● **Problem to work on**: Using the entries below, write out the line with "571Q296 540 311", the line with "534Q438 524 456", and every line in between, exactly as each is written.

● **Data extract**:
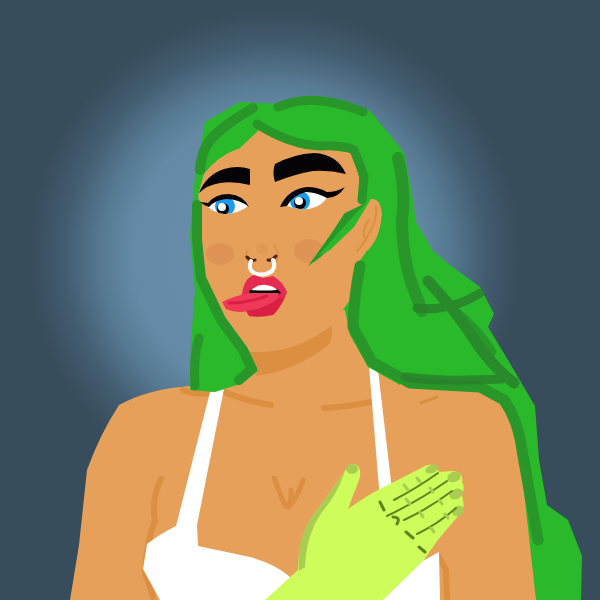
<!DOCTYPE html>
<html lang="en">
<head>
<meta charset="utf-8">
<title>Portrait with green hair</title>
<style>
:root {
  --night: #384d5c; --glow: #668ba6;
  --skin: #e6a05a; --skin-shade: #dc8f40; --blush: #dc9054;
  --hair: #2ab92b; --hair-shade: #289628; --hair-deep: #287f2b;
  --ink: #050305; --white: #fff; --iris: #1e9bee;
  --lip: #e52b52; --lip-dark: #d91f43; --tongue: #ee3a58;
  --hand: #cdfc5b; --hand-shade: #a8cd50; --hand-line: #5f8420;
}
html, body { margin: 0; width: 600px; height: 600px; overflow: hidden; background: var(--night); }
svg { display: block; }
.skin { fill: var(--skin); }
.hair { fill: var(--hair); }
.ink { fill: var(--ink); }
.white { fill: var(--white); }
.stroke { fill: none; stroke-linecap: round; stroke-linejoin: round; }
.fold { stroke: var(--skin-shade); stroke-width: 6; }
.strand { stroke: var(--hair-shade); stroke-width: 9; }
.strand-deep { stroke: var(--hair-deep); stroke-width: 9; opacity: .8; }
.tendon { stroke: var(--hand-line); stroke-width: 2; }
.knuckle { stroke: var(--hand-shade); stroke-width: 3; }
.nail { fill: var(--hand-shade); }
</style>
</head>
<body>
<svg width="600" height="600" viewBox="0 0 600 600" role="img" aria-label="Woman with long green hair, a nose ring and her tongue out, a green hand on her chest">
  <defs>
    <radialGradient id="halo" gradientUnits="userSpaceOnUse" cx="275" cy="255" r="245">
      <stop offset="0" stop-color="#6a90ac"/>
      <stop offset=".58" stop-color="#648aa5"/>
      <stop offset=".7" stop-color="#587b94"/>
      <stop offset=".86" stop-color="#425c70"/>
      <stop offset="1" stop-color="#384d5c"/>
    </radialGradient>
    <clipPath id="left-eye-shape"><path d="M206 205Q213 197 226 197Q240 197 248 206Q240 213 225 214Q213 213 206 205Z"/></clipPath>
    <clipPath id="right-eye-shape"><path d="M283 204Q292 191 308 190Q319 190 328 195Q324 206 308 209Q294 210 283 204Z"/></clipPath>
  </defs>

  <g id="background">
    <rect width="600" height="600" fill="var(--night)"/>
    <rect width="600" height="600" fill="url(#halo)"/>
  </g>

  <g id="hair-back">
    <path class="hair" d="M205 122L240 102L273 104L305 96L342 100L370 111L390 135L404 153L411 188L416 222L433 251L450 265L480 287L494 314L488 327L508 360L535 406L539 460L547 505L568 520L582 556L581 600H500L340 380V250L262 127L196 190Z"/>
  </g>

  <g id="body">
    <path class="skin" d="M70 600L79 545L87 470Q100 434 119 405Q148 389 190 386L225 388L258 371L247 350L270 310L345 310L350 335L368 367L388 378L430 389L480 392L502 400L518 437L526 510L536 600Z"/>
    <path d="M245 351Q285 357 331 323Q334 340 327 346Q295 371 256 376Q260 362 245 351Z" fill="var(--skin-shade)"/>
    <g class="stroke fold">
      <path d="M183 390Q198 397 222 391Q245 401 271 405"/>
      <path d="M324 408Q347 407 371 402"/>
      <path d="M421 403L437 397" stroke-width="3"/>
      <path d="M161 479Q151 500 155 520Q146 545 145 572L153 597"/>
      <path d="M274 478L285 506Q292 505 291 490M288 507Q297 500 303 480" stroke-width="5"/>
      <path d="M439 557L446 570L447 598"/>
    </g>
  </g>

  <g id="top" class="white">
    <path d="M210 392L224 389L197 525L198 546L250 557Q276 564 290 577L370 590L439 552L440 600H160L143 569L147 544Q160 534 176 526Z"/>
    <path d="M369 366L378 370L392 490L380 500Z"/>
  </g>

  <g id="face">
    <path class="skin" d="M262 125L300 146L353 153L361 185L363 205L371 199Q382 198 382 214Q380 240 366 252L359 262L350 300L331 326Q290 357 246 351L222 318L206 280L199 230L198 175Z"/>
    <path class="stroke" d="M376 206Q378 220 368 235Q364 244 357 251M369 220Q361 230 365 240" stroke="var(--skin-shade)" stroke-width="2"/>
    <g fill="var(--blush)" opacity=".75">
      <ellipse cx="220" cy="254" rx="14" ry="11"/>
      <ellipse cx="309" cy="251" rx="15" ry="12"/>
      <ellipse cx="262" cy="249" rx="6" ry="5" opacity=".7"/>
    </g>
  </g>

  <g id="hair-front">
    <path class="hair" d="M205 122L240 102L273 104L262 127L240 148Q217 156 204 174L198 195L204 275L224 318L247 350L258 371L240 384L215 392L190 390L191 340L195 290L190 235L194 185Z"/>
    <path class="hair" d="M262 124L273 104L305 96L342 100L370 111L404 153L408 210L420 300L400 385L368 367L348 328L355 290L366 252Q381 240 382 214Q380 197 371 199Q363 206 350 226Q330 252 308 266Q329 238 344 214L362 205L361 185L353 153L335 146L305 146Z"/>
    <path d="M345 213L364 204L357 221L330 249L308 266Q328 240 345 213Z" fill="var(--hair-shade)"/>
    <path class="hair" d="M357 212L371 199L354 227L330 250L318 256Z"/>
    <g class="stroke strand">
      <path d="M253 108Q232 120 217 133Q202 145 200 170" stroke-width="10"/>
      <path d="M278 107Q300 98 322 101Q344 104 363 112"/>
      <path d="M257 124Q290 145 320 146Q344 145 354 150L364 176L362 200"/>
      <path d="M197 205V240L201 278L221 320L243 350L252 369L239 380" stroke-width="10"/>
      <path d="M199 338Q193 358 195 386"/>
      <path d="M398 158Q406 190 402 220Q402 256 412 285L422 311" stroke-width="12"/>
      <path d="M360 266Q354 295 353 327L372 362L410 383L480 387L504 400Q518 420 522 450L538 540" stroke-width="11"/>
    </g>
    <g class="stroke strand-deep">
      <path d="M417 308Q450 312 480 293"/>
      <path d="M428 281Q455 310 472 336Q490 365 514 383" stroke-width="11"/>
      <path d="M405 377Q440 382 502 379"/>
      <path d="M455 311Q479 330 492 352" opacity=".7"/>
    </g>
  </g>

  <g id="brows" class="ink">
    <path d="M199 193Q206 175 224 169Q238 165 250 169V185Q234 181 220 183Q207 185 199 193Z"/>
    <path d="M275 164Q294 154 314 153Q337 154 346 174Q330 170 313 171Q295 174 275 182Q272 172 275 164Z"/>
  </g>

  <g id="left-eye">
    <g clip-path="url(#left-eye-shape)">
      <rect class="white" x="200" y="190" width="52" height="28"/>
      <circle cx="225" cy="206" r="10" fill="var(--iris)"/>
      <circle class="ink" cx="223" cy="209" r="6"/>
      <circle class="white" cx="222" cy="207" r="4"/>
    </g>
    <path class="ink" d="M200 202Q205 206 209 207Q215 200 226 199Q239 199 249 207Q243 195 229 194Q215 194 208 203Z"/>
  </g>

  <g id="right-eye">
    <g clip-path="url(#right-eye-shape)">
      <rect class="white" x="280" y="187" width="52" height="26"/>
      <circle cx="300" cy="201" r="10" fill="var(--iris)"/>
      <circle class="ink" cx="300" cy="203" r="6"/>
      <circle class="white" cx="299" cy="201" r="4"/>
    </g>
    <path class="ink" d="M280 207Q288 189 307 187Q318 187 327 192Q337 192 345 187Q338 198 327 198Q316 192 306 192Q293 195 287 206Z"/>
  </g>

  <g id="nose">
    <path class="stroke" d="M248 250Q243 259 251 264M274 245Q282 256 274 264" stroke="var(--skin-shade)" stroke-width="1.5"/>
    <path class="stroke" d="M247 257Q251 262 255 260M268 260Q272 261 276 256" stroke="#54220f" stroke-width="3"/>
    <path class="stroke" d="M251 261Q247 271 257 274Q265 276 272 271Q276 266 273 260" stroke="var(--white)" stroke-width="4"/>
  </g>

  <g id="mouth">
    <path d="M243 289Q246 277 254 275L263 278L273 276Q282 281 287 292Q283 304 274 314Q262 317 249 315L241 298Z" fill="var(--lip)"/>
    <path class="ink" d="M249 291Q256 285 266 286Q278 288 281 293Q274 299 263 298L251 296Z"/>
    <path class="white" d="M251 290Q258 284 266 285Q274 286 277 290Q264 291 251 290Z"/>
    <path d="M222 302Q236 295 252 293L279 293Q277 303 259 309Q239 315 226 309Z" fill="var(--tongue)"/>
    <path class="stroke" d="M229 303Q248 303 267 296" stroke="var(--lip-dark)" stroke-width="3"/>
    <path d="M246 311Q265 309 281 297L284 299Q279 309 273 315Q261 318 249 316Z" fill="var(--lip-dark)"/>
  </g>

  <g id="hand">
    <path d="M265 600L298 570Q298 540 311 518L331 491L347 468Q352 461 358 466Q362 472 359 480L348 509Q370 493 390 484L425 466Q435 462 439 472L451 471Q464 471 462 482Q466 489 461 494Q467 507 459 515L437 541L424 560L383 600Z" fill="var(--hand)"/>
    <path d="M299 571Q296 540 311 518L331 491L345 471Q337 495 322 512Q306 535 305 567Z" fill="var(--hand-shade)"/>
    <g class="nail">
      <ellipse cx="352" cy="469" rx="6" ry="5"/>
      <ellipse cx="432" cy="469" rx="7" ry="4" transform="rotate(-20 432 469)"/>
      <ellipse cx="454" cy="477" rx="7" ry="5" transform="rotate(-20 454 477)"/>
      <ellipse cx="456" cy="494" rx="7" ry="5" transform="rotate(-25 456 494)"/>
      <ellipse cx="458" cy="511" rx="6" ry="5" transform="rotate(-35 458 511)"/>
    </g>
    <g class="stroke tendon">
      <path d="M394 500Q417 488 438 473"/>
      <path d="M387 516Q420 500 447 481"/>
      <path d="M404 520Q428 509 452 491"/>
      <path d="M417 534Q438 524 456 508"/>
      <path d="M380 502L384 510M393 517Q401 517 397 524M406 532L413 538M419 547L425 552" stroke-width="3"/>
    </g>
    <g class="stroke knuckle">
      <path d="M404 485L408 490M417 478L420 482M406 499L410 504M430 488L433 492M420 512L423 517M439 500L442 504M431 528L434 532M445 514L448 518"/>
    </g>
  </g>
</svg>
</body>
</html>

● **Task solution**:
    <path d="M299 571Q296 540 311 518L331 491L345 471Q337 495 322 512Q306 535 305 567Z" fill="var(--hand-shade)"/>
    <g class="nail">
      <ellipse cx="352" cy="469" rx="6" ry="5"/>
      <ellipse cx="432" cy="469" rx="7" ry="4" transform="rotate(-20 432 469)"/>
      <ellipse cx="454" cy="477" rx="7" ry="5" transform="rotate(-20 454 477)"/>
      <ellipse cx="456" cy="494" rx="7" ry="5" transform="rotate(-25 456 494)"/>
      <ellipse cx="458" cy="511" rx="6" ry="5" transform="rotate(-35 458 511)"/>
    </g>
    <g class="stroke tendon">
      <path d="M394 500Q417 488 438 473"/>
      <path d="M387 516Q420 500 447 481"/>
      <path d="M404 520Q428 509 452 491"/>
      <path d="M417 534Q438 524 456 508"/>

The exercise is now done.